Looking at the possible swing states for the general election (Colorado, Florida, Indiana, Iowa, Nevada, New Hampshire, North Carolina, Ohio and Virginia) just over two in five Americans in these nine states (42%) give the President positive ratings while 58% give him negative marks.
By political party and ideology, just 7% of Republicans and 14% of Conservatives give President Obama positive ratings. Among Independents two-thirds (67%) give him negative ratings but just over half of Moderates (54%) feel the same. Among the President's party, three-quarters of Democrats (75%) give President Obama positive ratings and one-quarter (25%) give him negative ratings. Among liberals, two-thirds (67%) give the President positive marks and 33% give him negative ratings.

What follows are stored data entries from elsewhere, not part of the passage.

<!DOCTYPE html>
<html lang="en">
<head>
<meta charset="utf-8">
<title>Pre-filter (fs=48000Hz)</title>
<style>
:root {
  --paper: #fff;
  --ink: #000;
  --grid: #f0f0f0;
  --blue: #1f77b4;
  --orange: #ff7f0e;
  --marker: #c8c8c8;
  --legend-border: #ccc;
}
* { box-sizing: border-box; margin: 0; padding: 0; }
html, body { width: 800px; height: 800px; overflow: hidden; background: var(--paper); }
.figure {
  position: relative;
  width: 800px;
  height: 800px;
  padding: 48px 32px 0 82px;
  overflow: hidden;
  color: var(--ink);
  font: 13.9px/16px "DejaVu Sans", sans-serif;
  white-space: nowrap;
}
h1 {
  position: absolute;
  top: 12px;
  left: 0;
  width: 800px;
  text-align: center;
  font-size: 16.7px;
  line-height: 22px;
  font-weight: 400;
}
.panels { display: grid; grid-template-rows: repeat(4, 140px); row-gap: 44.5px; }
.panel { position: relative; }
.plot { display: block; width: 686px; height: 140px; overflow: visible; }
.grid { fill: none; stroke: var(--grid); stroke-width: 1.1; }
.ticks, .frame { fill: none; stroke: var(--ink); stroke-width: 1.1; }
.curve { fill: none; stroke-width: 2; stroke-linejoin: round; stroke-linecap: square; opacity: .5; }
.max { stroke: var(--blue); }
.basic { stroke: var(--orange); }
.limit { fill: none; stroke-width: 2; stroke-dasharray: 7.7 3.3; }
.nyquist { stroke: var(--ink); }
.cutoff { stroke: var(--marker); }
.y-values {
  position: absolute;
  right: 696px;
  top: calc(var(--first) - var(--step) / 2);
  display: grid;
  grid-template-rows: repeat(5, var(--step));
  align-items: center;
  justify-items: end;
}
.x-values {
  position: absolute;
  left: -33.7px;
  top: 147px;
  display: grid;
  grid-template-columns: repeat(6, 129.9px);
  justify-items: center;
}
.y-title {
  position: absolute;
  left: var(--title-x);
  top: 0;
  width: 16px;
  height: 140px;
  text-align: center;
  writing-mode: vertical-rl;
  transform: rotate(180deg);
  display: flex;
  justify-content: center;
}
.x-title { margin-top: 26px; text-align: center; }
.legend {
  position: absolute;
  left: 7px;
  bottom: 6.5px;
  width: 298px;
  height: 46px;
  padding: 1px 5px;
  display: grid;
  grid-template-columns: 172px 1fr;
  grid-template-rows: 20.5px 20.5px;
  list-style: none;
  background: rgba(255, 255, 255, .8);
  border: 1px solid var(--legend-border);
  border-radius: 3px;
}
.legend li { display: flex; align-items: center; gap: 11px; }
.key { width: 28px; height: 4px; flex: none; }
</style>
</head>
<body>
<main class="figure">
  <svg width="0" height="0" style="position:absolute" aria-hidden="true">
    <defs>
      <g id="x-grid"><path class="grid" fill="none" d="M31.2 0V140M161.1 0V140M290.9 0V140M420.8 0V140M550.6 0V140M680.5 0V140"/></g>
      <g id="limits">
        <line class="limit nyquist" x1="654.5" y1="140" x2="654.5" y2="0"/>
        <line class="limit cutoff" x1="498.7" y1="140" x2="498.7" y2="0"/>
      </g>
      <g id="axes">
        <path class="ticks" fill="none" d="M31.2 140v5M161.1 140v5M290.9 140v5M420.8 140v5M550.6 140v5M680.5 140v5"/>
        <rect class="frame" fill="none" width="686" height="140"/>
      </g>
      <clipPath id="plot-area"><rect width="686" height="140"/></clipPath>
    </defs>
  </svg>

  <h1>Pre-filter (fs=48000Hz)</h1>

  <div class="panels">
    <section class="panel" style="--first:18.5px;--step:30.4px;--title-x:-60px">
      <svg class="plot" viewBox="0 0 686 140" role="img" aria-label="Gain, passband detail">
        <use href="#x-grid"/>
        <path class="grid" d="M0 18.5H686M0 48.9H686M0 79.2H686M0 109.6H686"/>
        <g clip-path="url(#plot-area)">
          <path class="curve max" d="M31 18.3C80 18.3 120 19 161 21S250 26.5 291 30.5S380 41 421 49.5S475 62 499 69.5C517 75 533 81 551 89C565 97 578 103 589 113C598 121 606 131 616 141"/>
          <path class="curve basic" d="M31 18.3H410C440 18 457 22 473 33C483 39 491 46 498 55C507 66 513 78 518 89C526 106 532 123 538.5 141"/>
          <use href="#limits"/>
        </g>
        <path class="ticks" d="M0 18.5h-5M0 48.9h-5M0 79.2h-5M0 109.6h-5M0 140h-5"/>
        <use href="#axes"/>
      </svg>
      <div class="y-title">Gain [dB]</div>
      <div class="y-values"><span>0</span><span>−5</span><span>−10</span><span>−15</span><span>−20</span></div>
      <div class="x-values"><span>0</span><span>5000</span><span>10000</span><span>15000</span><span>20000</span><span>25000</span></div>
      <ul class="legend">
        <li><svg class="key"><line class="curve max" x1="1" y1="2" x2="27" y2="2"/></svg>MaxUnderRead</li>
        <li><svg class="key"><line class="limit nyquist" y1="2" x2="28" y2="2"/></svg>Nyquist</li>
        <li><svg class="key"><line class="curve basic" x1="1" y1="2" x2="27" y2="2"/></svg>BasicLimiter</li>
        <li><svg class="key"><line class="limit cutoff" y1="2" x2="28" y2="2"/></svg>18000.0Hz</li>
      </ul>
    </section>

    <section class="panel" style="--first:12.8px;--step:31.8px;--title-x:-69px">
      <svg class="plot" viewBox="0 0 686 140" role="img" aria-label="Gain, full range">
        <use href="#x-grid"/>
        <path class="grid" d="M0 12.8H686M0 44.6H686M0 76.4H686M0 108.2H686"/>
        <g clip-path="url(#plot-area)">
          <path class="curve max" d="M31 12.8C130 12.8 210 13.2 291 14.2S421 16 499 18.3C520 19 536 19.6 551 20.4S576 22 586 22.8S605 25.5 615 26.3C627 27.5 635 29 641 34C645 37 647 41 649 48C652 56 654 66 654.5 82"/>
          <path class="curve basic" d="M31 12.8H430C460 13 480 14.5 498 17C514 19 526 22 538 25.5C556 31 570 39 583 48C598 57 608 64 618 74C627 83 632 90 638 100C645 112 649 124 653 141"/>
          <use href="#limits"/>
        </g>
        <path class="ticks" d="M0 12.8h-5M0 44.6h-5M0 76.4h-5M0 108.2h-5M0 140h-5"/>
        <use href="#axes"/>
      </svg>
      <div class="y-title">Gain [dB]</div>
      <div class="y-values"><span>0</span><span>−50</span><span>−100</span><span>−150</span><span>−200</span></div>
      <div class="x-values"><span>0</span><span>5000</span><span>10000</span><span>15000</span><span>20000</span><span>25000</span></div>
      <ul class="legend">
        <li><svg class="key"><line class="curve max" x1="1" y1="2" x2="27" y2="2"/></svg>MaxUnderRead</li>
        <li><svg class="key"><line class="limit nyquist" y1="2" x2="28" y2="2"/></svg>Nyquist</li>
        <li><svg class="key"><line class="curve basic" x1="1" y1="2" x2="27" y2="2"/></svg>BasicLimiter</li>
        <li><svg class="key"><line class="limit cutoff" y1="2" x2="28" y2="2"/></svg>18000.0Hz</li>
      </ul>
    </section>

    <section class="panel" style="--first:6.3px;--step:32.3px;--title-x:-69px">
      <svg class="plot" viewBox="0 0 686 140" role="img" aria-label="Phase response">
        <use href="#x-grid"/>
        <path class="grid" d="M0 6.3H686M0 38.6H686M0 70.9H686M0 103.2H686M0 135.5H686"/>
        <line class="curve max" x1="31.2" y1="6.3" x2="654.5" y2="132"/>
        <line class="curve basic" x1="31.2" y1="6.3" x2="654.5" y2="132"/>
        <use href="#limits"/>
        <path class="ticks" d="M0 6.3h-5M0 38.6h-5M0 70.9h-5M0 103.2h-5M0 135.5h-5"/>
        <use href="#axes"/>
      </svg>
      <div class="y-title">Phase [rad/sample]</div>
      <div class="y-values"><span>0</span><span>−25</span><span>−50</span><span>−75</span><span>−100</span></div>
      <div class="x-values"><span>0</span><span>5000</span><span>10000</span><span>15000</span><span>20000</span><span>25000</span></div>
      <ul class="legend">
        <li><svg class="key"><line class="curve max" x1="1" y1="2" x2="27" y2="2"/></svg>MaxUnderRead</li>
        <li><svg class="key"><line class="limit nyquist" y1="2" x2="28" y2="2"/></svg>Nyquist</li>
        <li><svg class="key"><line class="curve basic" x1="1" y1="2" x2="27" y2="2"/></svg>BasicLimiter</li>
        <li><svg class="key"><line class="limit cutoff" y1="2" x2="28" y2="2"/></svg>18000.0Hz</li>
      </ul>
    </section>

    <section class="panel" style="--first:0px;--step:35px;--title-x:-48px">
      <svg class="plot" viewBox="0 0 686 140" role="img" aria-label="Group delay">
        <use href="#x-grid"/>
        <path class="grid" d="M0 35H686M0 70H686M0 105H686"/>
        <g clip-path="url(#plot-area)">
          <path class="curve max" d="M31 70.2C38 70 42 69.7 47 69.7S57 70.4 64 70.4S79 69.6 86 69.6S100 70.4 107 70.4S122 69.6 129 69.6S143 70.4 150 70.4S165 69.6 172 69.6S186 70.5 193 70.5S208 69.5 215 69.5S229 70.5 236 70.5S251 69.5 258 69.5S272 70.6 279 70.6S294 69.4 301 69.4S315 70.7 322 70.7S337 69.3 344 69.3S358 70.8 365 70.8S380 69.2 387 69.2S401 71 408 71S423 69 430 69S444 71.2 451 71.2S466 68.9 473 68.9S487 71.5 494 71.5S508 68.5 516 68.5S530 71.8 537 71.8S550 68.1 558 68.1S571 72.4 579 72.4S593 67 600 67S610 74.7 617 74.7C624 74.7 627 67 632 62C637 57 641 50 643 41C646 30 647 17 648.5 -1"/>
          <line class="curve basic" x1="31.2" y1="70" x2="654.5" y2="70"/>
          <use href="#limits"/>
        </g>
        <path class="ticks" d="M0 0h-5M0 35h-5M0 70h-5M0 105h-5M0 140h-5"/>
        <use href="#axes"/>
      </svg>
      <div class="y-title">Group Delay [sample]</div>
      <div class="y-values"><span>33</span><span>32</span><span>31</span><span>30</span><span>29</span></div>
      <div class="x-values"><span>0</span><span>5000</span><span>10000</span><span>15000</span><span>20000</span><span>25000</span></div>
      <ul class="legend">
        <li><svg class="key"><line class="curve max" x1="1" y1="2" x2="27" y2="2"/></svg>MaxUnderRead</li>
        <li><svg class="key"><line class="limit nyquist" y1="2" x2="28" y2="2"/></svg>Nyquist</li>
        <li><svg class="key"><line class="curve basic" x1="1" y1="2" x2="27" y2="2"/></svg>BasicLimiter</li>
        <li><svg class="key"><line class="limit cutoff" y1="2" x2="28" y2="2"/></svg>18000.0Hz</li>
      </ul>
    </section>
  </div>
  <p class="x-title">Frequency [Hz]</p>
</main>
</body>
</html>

Direction of the Country and Most Important Issue
Another thing that has stayed the same from last month is the direction Americans think the country is going. Again this month over one-third of U.S. adults (34%) say things are going in the right direction while two-thirds (66%) say things are going off on the wrong track.

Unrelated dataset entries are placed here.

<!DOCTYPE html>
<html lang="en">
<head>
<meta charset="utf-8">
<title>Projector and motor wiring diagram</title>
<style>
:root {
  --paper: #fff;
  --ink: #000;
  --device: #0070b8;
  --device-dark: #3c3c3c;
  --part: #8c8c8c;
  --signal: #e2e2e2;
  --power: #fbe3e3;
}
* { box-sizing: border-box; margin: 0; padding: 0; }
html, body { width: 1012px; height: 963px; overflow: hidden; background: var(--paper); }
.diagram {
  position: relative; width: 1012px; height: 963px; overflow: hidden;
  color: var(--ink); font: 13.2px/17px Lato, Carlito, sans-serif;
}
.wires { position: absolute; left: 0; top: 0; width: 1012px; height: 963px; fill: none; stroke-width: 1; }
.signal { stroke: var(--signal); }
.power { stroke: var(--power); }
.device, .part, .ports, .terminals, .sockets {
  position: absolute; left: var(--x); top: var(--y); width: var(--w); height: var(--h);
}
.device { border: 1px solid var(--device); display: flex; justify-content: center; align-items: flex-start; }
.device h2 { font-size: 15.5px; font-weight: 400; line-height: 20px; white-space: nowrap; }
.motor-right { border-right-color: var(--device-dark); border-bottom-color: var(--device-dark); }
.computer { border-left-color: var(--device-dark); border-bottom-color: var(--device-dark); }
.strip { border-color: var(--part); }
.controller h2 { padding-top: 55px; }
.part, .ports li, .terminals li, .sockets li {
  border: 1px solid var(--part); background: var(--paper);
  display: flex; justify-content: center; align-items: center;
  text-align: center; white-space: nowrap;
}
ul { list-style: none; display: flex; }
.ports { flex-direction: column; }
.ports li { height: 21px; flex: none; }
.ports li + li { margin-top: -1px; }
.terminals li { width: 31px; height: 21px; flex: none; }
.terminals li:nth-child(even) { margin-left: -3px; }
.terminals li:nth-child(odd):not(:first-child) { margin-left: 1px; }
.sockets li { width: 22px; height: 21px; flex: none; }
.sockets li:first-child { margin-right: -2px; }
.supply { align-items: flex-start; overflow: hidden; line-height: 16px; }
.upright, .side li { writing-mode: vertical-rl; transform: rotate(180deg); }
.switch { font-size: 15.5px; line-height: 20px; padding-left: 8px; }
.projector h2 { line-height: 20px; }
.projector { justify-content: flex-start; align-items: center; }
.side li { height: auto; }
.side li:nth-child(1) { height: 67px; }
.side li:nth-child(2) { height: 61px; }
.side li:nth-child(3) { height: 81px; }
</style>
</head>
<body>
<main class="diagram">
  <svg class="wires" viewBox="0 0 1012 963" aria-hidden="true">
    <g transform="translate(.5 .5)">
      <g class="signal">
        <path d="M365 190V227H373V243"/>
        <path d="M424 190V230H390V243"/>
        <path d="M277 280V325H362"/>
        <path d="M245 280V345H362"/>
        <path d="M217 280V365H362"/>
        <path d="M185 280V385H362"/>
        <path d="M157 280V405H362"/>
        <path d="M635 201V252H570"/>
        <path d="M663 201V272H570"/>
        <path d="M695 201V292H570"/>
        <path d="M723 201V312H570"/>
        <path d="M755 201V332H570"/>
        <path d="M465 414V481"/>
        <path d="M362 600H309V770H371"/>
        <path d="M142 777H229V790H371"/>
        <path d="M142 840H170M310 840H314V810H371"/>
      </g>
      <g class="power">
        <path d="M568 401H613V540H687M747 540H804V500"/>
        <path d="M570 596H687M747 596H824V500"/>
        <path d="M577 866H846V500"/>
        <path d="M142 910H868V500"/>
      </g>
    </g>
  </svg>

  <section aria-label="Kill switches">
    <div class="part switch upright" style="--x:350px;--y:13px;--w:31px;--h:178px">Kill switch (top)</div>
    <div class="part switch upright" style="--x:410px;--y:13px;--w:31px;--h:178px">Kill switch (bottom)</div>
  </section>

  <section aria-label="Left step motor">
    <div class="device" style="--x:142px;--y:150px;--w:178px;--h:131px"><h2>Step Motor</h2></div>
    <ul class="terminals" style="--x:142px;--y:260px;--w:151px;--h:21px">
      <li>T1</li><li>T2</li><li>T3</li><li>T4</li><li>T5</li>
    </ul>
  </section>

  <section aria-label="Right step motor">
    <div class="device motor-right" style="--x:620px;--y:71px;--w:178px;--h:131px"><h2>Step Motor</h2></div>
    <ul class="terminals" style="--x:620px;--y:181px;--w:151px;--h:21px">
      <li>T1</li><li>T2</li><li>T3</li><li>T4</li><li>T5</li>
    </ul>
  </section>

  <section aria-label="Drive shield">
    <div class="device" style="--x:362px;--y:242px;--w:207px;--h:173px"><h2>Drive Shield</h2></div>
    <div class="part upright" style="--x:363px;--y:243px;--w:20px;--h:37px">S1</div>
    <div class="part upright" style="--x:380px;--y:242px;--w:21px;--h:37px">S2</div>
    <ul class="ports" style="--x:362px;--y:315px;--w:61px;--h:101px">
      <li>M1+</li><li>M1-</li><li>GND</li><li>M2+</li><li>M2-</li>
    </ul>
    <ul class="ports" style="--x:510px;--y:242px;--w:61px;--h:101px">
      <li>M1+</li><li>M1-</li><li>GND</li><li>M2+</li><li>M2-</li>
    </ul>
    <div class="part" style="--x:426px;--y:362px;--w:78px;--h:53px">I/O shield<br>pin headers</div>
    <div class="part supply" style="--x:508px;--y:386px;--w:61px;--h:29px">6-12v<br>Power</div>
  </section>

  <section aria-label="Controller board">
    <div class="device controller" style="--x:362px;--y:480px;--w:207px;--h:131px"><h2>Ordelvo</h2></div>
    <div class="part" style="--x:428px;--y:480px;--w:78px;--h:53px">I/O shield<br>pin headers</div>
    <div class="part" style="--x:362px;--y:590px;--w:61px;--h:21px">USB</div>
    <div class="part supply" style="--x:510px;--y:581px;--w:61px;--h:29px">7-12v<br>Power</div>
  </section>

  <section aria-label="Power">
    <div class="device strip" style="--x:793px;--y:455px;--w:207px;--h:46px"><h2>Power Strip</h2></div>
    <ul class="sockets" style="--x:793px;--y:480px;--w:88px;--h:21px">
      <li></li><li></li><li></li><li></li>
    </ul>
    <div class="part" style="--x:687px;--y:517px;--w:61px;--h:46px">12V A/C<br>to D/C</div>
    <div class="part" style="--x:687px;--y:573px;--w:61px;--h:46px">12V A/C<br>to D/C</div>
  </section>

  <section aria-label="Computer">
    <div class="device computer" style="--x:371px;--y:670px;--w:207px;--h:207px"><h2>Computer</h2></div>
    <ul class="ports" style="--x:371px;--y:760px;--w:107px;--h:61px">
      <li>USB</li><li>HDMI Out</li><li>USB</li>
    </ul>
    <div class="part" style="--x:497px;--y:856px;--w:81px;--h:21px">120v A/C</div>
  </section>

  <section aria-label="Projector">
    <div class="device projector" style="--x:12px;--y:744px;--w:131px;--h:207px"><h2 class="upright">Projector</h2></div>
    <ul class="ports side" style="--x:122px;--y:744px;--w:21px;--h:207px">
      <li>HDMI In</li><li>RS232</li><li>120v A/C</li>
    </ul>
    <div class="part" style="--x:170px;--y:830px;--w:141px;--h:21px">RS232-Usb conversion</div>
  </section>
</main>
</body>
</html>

When it comes to the two most important issues for the government to address, it's almost all about the economy in some way. Over one-third of Americans (36%) believe the government needs to address employment and jobs while three in ten (30%) say it is the economy in general. One in five U.S. adults (21%) say the government should address healthcare while 12% say they need to deal with gas and oil prices and 11% say the issue is the budget deficit and national debt.
President Obama's re-election chances
Status quo seems to be a theme this month for President Obama. If the election for president were to be held today, it is close with 45% of Americans likely to vote for him, 49% unlikely to vote for him and 7% who are not at all sure. Last month, 48% of U.S. adults said they would be unlikely to vote to re-elect the President and 45% said they would be likely to do so. Looking at this by party, nine in ten Republicans (89%) and half of Independents (52%) would be unlikely to vote for him, while four in five Democrats (80%) would be likely to do so. In the likely 2012 swing states, 49% say they would be unlikely to vote for the President while 44% say they would be likely to vote for him.
When it comes to what Americans think will happen on Election Day, the numbers are moving and they are moving in the President's direction. Last month, over two in five Americans (46%) thought President Obama would be re-elected while 37% thought he would not be re-elected. This month, half (50%) of U.S. adults now believe he will be re-elected while 32% say that he will not be and 18% are not at all sure.
As the Republicans head into more primaries with a presumptive nominee but a battle to prove it, President Obama is on the sidelines and mostly free from their attacks. That seemed to help him last month and has at least allowed him to stay steady this month. But, as the overall economy ever so slowly inches back, the President now has to deal with rising gas prices putting a new crimp on people's wallets. If these high prices linger, the thoughts of a recovery may start to fade.